As Christians we often talk about the Imago Dei—the Image of God. I think all Christians would like to be healthy and effective witnesses, so here is my recommendation for how we can do better at loving the world in social media, and how we can be more discerning.
In this symposium style review, Matt Drissell (Associate Professor of Art), Leah Zuidema (Vice President for Online & Graduate Education), and Dave Mulder (Associate Professor of Education) each bring perspectives from their area of expertise to discuss Jenny Odell's book.
Singer and Brooking bring these things to bear in their book, a clarion call for governments, corporations, and individuals alike to take stock of the impact of social media in our contemporary age. Even if warfare and public policy aren’t your thing, Singer and Brooking’s message should not be ignored.
Few things will give you a better glimpse at total depravity in action than browsing the comments section of an online publication.

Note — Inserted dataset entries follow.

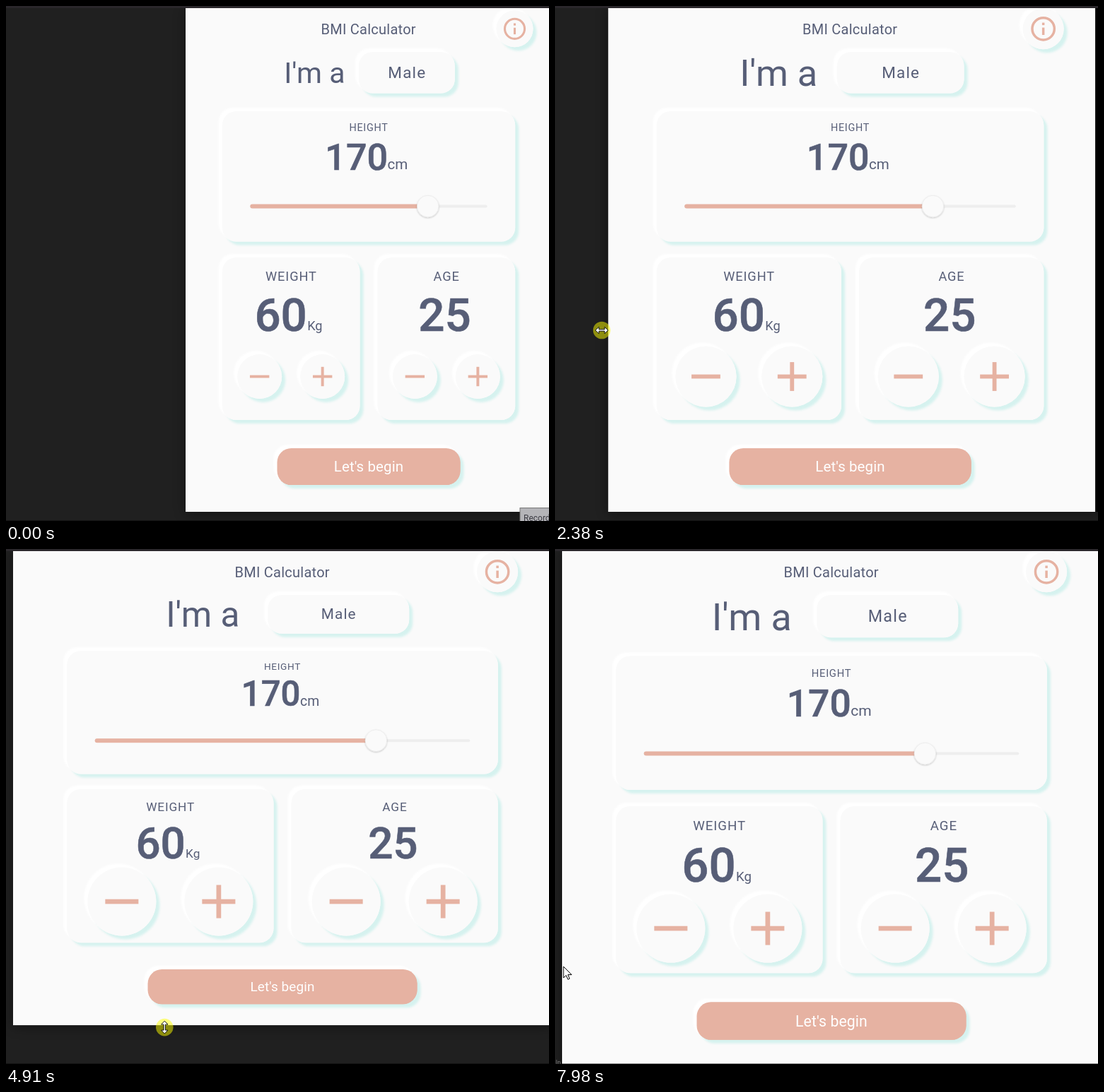
Recreate the animation shown at these times as an HTML page. Size 768 by 729 pixels, loop 8000 ms.

```html
<!DOCTYPE html>
<html lang="en">
<head>
<meta charset="utf-8">
<title>BMI Calculator</title>
<style>
  html, body { margin: 0; width: 100%; height: 100%; overflow: hidden; background: #202020; }
  svg { display: block; width: 768px; height: 729px; }
  text { font-family: Roboto, "Open Sans", sans-serif; fill: #575e77; text-anchor: middle; }
  .bold { font-weight: 500; stroke: #575e77; stroke-width: .6px; }
  .start { text-anchor: start; }
  .end { text-anchor: end; }
  .soft { fill: #fafafa; filter: url(#soft); }
  .accent { fill: #e6b2a2; }
</style>
</head>
<body>
<svg viewBox="0 0 768 729">
  <defs>
    <filter id="soft" filterUnits="userSpaceOnUse" x="-40" y="-40" width="860" height="830" color-interpolation-filters="sRGB">
      <feDropShadow in="SourceGraphic" dx="5" dy="5" stdDeviation="1.8" flood-color="#d6f2ef" result="low"/>
      <feDropShadow in="SourceGraphic" dx="-5" dy="-5" stdDeviation="1.8" flood-color="#fff" result="high"/>
      <feMerge><feMergeNode in="low"/><feMergeNode in="high"/></feMerge>
    </filter>
    <filter id="shade" x="-20%" y="-20%" width="140%" height="140%"><feGaussianBlur stdDeviation="9"/></filter>
    <filter id="lift" x="-30%" y="-30%" width="160%" height="160%">
      <feDropShadow dx="0" dy="1" stdDeviation="1" flood-color="#000" flood-opacity=".22"/>
    </filter>
  </defs>
  <rect width="768" height="729" fill="#202020"/>
  <rect id="shadow" y="3" fill="#000" opacity=".4" filter="url(#shade)"/>
  <rect id="gap" y="3" fill="#000"/>
  <rect id="page" y="3" fill="#fafafa"/>

  <text id="title">BMI Calculator</text>
  <circle id="infoDisk" class="soft"/>
  <g id="infoIcon" class="accent">
    <circle r="9" fill="none" stroke="#e6b2a2" stroke-width="2"/>
    <rect x="-1" y="-5" width="2" height="2"/>
    <rect x="-1" y="-1" width="2" height="6"/>
  </g>
  <text id="intro">I'm a</text>
  <rect id="gender" class="soft" rx="20"/>
  <text id="male">Male</text>

  <rect id="heightCard" class="soft" rx="20"/>
  <text id="heightLabel">HEIGHT</text>
  <text id="heightValue" class="bold end">170</text>
  <text id="heightUnit" class="start">cm</text>
  <rect id="track" height="4" rx="2" fill="#eee"/>
  <rect id="filled" class="accent" height="6" rx="3"/>
  <circle id="thumb" r="15.3" fill="#fafafa" stroke="#e6e6e6" stroke-width=".6" filter="url(#lift)"/>

  <rect id="weightCard" class="soft" rx="20"/>
  <text id="weightLabel">WEIGHT</text>
  <text id="weightValue" class="bold end">60</text>
  <text id="weightUnit" class="start">Kg</text>
  <rect id="ageCard" class="soft" rx="20"/>
  <text id="ageLabel">AGE</text>
  <text id="ageValue" class="bold">25</text>
  <g id="rounds"></g>

  <rect id="begin" class="soft" style="fill:#e6b2a2" rx="20"/>
  <text id="beginText" style="fill:#fff">Let's begin</text>

  <rect width="768" height="3" fill="#2a272b"/>
  <rect y="728" width="768" height="1" opacity=".45"/>
  <text id="corner" class="start" x="1" y="730" font-size="9" style="fill:#777">ln</text>
  <g id="tip">
    <rect x="727" y="710.5" width="60" height="30" fill="#b4b4b8" stroke="#777"/>
    <text class="start" x="732" y="729" font-size="12" style="fill:#3c3c44">Recording</text>
  </g>
  <g id="cursor">
    <circle id="halo" r="12.3" fill="#ff0" opacity=".5"/>
    <path id="arrow" d="M0 0V16L3.8 12.5 6.3 18.3 8.7 17.2 6.3 11.6H11.5Z" fill="#fff" stroke="#000"/>
    <path id="resize" d="M0-9 4.7-4H1.2V4H4.7L0 9-4.7 4H-1.2V-4H-4.7Z" fill="#fff" stroke="#000" stroke-width=".9"/>
  </g>
</svg>
<script>
const LOOP = 8000, TICK = 70, RIGHT = 772, BAR = 56;

const bursts = [[0, 0, 1], [70, 70, 1], [260, 880, 10], [1150, 1150, 1], [1350, 2090, 11],
  [2160, 2930, 12], [2990, 3790, 12], [3850, 4060, 3], [4400, 5160, 12], [5220, 5220, 1],
  [6030, 6800, 12], [6840, 6960, 2], [7220, 7980, 11]];

const leftKeys = [[1280, 254], [1350, 250], [1550, 226], [1800, 190], [2020, 141.5],
  [2090, 124], [2400, 70], [2700, 32], [2860, 21], [3000, 14], [3130, 10]];
const bottomKeys = [[4330, 716], [4400, 712], [4700, 690], [5000, 664], [5150, 651.6],
  [5960, 651.6], [6030, 655], [6300, 692], [6580, 727], [6650, 729.5], [6840, 733.7]];
const cursorX = [[190, 690], [260, 672], [500, 500], [740, 305], [880, 252.5], [1280, 252.5],
  [1800, 181], [2020, 132], [2090, 114], [2400, 61], [2700, 24], [2860, 14.5], [2990, 10],
  [3200, 24], [3500, 150], [3790, 216], [4400, 216], [5160, 229], [6030, 229],
  [6650, 220], [7150, 224], [7220, 218], [7500, 130], [7800, 30], [7980, 12]];
const cursorY = [[190, 745], [260, 718], [500, 610], [740, 492], [880, 466], [1280, 466],
  [2020, 459], [2990, 459], [3200, 480], [3500, 630], [3790, 715], [3850, 718], [4400, 714],
  [5160, 656], [5960, 656], [6030, 668], [6300, 702], [6650, 735], [6800, 745], [7150, 745],
  [7220, 722], [7500, 665], [7800, 605], [7980, 591]];

const $ = id => document.getElementById(id);
const set = (node, attrs) => {
  for (const key in attrs) node.setAttribute(key, attrs[key]);
};
const show = (id, on) => set($(id), { display: on ? "inline" : "none" });

function track(keys, t) {
  if (t <= keys[0][0]) return keys[0][1];
  for (let i = 1; i < keys.length; i++) {
    const [t0, a] = keys[i - 1], [t1, b] = keys[i];
    if (t <= t1) return a + (b - a) * (t - t0) / (t1 - t0);
  }
  return keys[keys.length - 1][1];
}

function lastRefresh(t) {
  const [first, last, count] = bursts.filter(b => b[0] <= t).pop();
  if (count < 2) return first;
  const step = (last - first) / (count - 1);
  return first + step * Math.min(count - 1, Math.floor((t - first) / step + 1e-6));
}

function box(id, x, y, width, height) {
  set($(id), { x, y, width, height });
}
function label(id, x, y, size, spacing = 0) {
  set($(id), { x, y, "font-size": size, "letter-spacing": spacing });
}

const rounds = [0, 1, 2, 3].map(i => {
  const make = (tag, cls) => {
    const node = document.createElementNS("http://www.w3.org/2000/svg", tag);
    node.setAttribute("class", cls);
    return $("rounds").appendChild(node);
  };
  return { plus: i % 2, disk: make("circle", "soft"), bar: make("rect", "accent"), post: make("rect", "accent") };
});

function drawRound({ plus, disk, bar, post }, cx, cy, r, half) {
  const thick = half * 2 / 7;
  set(disk, { cx, cy, r });
  set(bar, { x: cx - half, y: cy - thick / 2, width: half * 2, height: thick });
  set(post, { x: cx - thick / 2, y: cy - half, width: thick, height: plus ? half * 2 : 0 });
}

function drawWindow(t) {
  // The page content is laid out one refresh behind the window frame.
  const left = track(leftKeys, t), lag = track(leftKeys, t - TICK) - left;
  const bottom = track(bottomKeys, t), oldBottom = track(bottomKeys, t - TICK);
  const w = RIGHT - left - lag, k = (oldBottom - BAR) / 660;
  const Y = v => BAR + (v - BAR) * k;
  const grow = Math.max(0, bottom - oldBottom) * 1.5;

  box("shadow", left, 3, RIGHT - left, bottom - 1);
  box("gap", left, 3, RIGHT - left, bottom + grow - 3);
  box("page", left, 3, RIGHT - .65 * lag - left, bottom - 3);

  const mid = left + w / 2, cardL = left + .1 * w, cardR = left + .9 * w;
  const snug = 1 + 1.4 * (k - 1);

  label("title", mid - .3, 40, 20, .25);
  const disk = Math.min(.0502 * w, 29);
  set($("infoDisk"), { cx: cardR - .7, cy: 32.3, r: disk });
  set($("infoIcon"), { transform: `translate(${cardR - .7} 32.3) scale(${disk * .06})` });

  const intro = Math.min(41 + (w - 518) * .086, 52.3 * k);
  label("intro", left + .352 * w, Y(94.8) + .355 * intro, intro);
  box("gender", left + .4727 * w, 65, .2625 * w, Y(123.5) - 65);
  label("male", left + .604 * w + .5, Y(94) + 8 * snug, 22.5 * snug, 1.2 * snug);

  box("heightCard", cardL, Y(149), cardR - cardL, 184.5 * k);
  label("heightLabel", mid, Y(177.3), 14.4 * k, .7 * k);
  label("heightValue", mid + 27 * k, Y(232), 52 * k);
  label("heightUnit", mid + 26.5 * k, Y(231.3), 20.5 * k);
  const x0 = cardL + 39.5, x1 = cardR - 39.5, knob = x0 + .7495 * (x1 - x0), sy = Y(283.5);
  set($("track"), { x: x0, y: sy - 2, width: x1 - x0 });
  set($("filled"), { x: x0, y: sy - 3, width: knob - x0 });
  set($("thumb"), { cx: knob, cy: sy });

  const half = (cardR - cardL - 25) / 2;
  const c1 = cardL + half / 2, c2 = cardR - half / 2;
  box("weightCard", cardL, Y(356), half, 230 * k);
  box("ageCard", cardR - half, Y(356), half, 230 * k);
  label("weightLabel", c1 + .3, Y(389), 18.2 * k, .9 * k);
  label("ageLabel", c2 + .3, Y(389), 18.2 * k, .9 * k);
  label("weightValue", c1 + 22.7 * k, Y(460.3), 65.5 * k);
  label("weightUnit", c1 + 23 * k, Y(459), 18.2 * k);
  label("ageValue", c2 - 2.4 * k, Y(460.3), 65.5 * k);

  const wide = w - 518;
  const r = Math.min(31.5 + wide * .0697, 53.2 * k), icon = 13.7 + wide * .0402;
  const apart = 44.5 + wide * .0984;
  rounds.forEach((round, i) =>
    drawRound(round, (i < 2 ? c1 : c2) + (round.plus ? apart : -apart), Y(524.5), r, icon));

  box("begin", mid - w / 4, Y(626), w / 2, 52 * k);
  label("beginText", mid, Y(652) + 7.4 * snug, 20.5 * snug, .1);
}

function drawCursor(t) {
  const sideways = t >= 800 && t < 3050;
  const vertical = t >= 3700 && t < 7000;
  const x = track(cursorX, t), y = track(cursorY, t);
  set($("cursor"), { transform: `translate(${x} ${y})` });
  set($("resize"), { transform: `rotate(${sideways ? 90 : 0})` });
  show("cursor", t >= 260);
  show("resize", sideways || vertical);
  show("arrow", !sideways && !vertical);
  show("halo", t >= 1350 && t < 3000 || t >= 4400 && t < 6900);
}

function render(now) {
  const t = lastRefresh(now % LOOP);
  drawWindow(t);
  drawCursor(t);
  show("tip", t < 70);
  show("corner", t >= 6500);
}

const start = performance.now();
function tick() {
  render(performance.now() - start);
  requestAnimationFrame(tick);
}
tick();
</script>
</body>
</html>
```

How do we disrupt the cycle of unproductive, unloving public dialogue and resist the impulse to hide behind relative anonymity?
Cell phones and social media have changed the landscape of communication and society.
Slacktivism requires minimal effort and can often even assuage our guilt about being overly consumeristic—by being consumers—but for a good cause.